*** Provided information ***

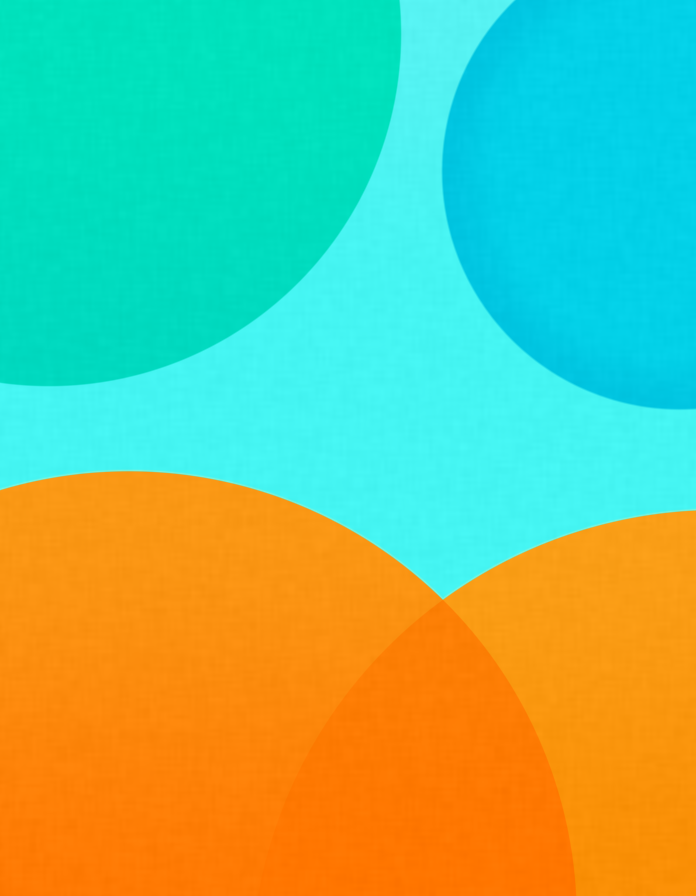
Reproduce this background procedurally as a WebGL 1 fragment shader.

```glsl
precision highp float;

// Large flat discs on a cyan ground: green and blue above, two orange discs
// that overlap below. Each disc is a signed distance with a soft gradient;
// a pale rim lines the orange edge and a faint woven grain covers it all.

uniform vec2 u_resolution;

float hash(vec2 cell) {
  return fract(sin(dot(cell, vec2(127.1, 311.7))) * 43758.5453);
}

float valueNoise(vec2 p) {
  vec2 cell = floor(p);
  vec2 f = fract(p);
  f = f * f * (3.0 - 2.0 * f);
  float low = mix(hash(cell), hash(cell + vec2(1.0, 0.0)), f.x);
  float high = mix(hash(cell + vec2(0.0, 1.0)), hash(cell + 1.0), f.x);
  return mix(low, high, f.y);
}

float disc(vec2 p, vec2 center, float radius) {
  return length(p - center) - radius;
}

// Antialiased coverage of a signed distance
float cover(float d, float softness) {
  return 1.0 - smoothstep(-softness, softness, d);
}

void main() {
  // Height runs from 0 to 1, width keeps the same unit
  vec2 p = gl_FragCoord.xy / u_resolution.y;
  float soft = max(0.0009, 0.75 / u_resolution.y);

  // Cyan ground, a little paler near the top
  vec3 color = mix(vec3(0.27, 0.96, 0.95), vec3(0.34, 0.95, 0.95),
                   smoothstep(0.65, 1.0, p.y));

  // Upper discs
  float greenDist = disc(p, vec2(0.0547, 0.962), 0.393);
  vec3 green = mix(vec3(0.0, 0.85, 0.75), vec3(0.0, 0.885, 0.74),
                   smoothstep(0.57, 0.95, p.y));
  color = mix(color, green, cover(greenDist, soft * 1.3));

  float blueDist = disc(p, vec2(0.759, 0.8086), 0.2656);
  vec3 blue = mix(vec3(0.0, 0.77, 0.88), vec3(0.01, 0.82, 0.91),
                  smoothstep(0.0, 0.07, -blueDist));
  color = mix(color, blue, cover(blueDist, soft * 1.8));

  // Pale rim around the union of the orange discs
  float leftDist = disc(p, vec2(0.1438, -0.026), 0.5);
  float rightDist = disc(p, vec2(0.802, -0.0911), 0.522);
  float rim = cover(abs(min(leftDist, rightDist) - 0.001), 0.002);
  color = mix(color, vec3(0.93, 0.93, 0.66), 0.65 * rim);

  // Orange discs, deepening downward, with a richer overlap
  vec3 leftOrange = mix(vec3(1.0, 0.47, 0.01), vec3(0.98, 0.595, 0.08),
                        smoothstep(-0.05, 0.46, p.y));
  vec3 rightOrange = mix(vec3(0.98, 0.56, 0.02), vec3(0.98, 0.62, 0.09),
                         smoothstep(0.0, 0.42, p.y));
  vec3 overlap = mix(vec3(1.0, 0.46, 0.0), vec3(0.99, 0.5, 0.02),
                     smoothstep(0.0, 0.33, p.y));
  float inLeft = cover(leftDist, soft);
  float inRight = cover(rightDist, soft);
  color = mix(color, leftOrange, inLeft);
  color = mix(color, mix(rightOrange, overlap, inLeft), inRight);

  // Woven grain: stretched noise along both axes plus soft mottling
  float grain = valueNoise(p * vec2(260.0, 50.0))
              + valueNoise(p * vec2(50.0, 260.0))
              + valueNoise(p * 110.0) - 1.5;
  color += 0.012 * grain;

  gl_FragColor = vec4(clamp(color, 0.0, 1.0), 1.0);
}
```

***
*** Provided information ***

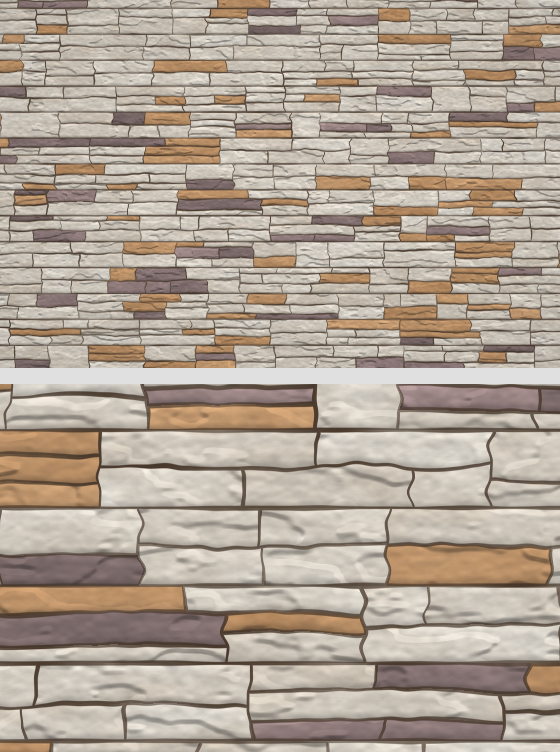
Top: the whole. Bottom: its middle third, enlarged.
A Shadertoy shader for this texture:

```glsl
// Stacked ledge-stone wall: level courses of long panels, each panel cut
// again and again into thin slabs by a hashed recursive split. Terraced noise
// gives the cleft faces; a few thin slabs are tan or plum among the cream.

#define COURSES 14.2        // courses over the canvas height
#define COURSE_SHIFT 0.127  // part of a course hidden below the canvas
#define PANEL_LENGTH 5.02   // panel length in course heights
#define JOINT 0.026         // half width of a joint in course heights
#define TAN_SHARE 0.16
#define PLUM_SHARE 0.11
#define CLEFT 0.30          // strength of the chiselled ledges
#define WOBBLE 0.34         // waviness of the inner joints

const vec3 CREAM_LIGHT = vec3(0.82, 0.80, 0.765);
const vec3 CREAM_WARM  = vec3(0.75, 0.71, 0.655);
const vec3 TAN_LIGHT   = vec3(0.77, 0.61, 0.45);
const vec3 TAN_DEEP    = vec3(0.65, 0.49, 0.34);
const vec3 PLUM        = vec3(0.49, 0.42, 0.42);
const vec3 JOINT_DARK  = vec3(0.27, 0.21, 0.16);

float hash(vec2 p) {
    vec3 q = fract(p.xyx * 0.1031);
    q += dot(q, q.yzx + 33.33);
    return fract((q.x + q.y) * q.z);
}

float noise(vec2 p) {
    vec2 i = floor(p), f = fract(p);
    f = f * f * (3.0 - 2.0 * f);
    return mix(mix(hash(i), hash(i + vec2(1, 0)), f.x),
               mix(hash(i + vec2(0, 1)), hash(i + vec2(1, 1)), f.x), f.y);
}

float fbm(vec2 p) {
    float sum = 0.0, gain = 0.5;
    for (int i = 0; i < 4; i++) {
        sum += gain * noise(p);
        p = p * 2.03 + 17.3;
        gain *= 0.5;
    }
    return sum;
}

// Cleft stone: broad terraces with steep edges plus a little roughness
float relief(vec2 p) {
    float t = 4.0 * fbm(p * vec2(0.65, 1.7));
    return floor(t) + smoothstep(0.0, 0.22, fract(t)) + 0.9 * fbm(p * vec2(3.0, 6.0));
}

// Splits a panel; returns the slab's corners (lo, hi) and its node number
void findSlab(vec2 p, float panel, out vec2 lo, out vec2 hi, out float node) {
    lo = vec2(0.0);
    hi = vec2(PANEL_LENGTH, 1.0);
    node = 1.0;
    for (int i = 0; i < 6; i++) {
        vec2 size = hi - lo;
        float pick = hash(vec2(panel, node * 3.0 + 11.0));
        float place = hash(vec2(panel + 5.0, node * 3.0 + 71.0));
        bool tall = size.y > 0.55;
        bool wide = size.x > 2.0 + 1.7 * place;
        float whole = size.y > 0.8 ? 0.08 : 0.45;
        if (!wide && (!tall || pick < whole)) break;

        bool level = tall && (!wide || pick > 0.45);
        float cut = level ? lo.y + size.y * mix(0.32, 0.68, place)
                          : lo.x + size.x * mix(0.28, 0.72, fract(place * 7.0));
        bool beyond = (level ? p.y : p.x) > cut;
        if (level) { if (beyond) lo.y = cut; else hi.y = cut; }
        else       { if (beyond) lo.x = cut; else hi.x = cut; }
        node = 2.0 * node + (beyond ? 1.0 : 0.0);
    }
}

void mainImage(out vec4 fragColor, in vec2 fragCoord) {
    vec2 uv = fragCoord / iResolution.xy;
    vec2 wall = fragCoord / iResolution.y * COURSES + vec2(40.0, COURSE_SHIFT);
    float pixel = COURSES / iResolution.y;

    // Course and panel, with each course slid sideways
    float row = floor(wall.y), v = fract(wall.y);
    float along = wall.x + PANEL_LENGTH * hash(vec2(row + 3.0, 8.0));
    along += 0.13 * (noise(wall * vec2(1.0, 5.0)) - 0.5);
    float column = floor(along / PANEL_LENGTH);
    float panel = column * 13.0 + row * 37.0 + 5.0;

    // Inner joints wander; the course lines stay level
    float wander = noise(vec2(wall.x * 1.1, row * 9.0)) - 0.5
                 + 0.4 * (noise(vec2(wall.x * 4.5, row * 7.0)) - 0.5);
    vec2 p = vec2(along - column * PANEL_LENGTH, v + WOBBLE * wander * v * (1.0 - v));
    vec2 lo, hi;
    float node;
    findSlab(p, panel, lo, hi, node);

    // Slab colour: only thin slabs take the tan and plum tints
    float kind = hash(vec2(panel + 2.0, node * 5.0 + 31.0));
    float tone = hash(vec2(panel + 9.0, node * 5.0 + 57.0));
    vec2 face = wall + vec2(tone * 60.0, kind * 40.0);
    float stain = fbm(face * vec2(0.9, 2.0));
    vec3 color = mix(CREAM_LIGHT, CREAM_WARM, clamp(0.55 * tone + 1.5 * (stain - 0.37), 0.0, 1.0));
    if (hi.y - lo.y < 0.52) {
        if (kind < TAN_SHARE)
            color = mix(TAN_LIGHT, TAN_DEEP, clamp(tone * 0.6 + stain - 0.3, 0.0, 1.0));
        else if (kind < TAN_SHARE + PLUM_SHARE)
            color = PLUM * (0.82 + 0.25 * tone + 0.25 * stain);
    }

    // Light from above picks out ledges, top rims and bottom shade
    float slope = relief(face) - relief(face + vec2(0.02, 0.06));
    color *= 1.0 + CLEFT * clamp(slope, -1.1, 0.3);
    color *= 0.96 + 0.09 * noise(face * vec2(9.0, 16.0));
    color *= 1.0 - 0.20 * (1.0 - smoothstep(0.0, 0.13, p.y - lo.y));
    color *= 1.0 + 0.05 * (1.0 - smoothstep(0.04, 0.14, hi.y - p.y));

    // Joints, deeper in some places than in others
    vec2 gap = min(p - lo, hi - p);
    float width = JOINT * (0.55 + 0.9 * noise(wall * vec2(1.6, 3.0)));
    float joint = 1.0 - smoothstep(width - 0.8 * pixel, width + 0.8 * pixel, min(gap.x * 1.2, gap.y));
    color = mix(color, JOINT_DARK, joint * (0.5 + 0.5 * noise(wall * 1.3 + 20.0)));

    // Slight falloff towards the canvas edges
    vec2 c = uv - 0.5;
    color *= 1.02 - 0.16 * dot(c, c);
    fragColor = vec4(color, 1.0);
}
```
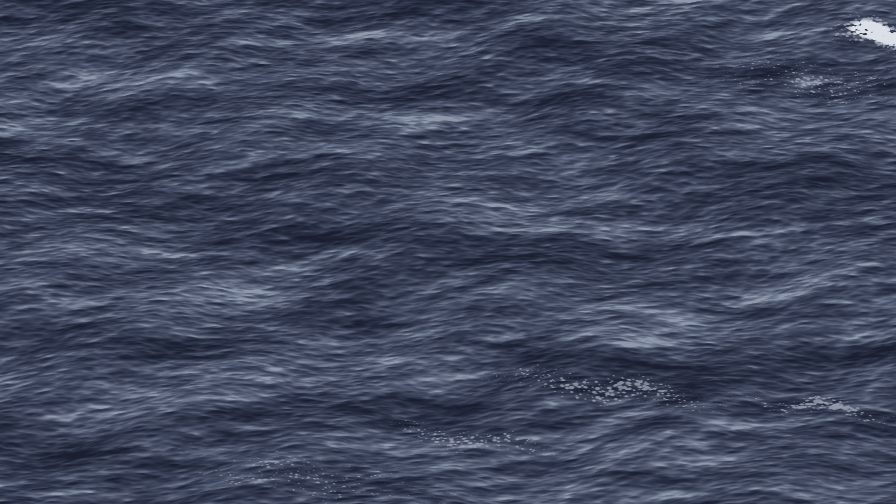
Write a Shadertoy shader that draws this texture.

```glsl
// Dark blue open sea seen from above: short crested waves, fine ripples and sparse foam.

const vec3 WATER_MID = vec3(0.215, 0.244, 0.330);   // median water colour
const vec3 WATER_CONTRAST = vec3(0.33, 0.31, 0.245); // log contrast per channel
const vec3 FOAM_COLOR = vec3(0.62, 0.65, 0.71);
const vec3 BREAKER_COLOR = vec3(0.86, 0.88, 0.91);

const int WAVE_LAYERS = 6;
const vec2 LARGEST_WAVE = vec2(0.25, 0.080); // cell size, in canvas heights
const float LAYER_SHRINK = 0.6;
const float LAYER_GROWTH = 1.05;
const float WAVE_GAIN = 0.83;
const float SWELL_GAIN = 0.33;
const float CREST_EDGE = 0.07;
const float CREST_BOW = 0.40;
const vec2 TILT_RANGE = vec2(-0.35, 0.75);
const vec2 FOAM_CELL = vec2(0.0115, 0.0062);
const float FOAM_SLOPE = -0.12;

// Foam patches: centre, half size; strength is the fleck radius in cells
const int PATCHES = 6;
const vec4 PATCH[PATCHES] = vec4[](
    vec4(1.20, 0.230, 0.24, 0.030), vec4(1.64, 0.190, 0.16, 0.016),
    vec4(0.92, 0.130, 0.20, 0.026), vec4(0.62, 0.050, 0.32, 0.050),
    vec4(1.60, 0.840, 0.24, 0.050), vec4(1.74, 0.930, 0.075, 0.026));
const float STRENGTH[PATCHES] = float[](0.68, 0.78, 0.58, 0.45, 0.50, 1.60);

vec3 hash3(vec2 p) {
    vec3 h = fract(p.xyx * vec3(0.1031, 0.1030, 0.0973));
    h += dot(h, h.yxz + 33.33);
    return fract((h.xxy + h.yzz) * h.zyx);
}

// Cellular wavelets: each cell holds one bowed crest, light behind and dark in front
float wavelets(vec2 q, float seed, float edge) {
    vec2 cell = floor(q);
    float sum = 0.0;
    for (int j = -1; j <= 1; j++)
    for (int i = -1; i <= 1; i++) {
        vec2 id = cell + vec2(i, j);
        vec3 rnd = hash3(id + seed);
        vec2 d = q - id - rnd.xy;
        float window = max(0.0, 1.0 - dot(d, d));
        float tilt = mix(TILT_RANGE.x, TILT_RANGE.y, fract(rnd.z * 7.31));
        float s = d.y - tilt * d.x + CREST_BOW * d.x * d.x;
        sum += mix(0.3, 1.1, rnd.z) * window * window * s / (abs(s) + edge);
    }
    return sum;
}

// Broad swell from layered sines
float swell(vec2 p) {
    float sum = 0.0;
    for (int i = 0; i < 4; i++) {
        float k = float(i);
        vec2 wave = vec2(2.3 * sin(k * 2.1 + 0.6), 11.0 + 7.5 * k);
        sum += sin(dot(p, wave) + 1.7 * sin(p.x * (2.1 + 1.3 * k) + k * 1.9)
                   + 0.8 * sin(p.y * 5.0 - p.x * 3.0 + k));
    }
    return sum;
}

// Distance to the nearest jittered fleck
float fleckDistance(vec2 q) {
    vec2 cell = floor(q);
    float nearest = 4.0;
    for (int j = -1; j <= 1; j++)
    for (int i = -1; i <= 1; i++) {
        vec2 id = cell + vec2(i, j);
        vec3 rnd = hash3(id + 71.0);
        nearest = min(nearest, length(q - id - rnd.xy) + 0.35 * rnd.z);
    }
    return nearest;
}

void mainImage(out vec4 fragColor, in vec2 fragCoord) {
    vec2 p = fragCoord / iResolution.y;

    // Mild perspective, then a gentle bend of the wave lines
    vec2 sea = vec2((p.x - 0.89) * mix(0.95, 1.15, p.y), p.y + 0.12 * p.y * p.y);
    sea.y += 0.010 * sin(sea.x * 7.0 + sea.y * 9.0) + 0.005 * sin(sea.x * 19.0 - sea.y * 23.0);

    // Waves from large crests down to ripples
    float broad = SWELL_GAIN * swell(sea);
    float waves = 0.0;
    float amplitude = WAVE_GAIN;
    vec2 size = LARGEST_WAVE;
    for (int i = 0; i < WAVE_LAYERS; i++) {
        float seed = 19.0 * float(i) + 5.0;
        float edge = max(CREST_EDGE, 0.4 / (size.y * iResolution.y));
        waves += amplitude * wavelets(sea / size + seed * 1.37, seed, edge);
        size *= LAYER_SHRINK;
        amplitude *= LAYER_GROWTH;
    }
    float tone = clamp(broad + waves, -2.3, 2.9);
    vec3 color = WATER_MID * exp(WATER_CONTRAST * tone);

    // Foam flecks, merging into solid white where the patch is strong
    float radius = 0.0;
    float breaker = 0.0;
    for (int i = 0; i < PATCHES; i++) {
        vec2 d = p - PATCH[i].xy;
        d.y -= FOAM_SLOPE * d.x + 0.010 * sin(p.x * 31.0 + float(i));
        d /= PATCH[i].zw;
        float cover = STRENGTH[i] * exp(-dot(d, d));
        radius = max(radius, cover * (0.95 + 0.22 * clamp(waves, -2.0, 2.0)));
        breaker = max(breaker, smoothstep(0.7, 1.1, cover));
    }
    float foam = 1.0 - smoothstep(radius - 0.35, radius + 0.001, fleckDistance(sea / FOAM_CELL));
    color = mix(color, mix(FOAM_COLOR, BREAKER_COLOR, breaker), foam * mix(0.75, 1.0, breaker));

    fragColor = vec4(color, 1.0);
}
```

***
*** Provided information ***

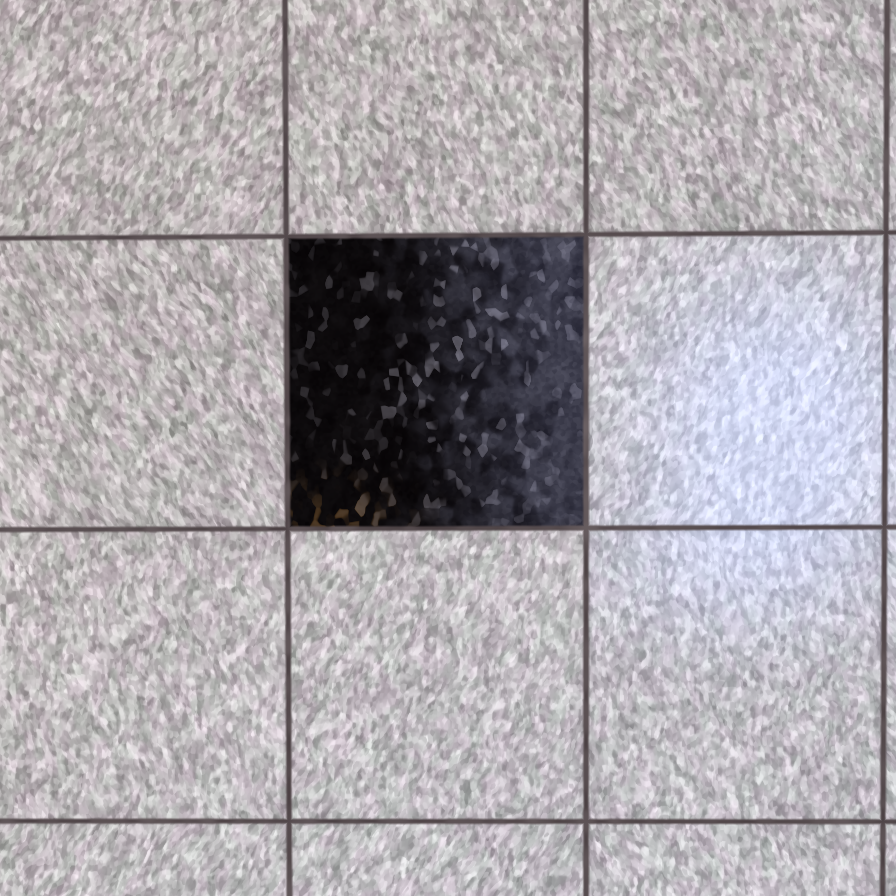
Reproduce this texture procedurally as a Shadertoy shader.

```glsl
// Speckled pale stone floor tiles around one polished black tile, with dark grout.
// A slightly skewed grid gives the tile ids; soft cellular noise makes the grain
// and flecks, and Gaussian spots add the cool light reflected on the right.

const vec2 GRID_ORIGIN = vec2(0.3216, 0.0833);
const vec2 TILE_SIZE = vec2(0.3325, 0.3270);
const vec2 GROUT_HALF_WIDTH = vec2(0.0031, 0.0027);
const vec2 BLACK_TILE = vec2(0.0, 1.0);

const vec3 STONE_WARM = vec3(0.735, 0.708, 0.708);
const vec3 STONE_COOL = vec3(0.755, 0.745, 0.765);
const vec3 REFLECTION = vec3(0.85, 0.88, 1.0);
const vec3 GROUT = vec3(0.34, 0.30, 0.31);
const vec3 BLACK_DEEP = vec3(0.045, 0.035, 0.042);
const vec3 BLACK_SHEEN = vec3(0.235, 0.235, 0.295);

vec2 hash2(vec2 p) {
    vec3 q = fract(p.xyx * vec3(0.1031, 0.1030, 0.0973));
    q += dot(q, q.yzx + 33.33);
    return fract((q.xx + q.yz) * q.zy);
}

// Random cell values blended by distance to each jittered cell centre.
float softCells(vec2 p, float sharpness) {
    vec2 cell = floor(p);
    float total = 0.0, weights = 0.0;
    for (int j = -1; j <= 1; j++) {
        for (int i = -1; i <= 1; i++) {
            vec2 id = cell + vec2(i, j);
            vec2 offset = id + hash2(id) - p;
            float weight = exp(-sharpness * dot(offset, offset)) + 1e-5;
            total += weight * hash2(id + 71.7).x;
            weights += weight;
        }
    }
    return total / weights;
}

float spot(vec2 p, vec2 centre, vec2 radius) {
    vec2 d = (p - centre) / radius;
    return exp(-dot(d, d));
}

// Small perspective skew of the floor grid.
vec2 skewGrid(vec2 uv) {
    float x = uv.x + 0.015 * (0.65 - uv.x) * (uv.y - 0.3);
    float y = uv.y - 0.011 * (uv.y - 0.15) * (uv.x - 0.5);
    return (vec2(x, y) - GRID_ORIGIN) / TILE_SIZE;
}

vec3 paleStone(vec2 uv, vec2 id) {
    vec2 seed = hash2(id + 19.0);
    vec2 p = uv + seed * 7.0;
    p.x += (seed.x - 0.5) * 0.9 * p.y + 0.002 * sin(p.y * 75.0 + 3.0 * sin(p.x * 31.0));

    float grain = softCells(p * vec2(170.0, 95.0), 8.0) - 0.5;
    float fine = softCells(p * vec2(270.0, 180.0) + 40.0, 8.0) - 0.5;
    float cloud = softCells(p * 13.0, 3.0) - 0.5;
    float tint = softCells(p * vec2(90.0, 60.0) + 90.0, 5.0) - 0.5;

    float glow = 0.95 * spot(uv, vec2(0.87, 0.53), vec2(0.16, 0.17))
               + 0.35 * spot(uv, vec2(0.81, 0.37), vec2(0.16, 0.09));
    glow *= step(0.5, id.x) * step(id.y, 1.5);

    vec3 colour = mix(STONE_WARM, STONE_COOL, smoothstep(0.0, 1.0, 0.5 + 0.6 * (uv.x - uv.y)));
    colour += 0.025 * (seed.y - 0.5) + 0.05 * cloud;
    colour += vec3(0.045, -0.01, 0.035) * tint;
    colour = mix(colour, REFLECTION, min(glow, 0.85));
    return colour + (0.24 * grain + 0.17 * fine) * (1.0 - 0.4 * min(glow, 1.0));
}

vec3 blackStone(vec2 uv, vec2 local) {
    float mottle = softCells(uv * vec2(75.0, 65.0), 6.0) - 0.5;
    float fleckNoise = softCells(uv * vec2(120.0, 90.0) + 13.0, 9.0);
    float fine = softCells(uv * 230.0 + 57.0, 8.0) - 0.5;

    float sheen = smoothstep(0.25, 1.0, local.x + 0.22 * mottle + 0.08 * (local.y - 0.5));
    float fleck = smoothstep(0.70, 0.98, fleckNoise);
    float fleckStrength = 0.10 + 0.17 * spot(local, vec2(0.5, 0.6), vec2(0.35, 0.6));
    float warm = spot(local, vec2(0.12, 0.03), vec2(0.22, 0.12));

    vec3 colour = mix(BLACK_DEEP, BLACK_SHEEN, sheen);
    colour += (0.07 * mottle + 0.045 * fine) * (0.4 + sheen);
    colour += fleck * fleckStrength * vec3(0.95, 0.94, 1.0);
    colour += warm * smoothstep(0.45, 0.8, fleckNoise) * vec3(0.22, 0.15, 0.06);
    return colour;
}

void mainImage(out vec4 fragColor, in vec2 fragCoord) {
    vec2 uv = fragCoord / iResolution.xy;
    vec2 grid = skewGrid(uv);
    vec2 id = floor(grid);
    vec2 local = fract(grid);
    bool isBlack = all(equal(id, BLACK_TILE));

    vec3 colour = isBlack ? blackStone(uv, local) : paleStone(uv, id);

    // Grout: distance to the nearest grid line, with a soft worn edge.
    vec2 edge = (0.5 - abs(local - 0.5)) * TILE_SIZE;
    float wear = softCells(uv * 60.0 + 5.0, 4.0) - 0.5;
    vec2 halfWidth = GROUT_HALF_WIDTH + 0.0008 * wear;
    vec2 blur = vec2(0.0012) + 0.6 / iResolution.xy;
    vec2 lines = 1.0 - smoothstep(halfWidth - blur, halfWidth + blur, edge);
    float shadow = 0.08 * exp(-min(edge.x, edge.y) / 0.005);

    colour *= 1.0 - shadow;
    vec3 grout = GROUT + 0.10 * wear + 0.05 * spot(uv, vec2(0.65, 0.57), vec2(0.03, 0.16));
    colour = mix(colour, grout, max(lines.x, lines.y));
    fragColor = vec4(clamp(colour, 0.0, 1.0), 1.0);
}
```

***

## Assignment
Given the data above, which lines hold the string "isBlack"? Return them.

## Output
    bool isBlack = all(equal(id, BLACK_TILE));
    vec3 colour = isBlack ? blackStone(uv, local) : paleStone(uv, id);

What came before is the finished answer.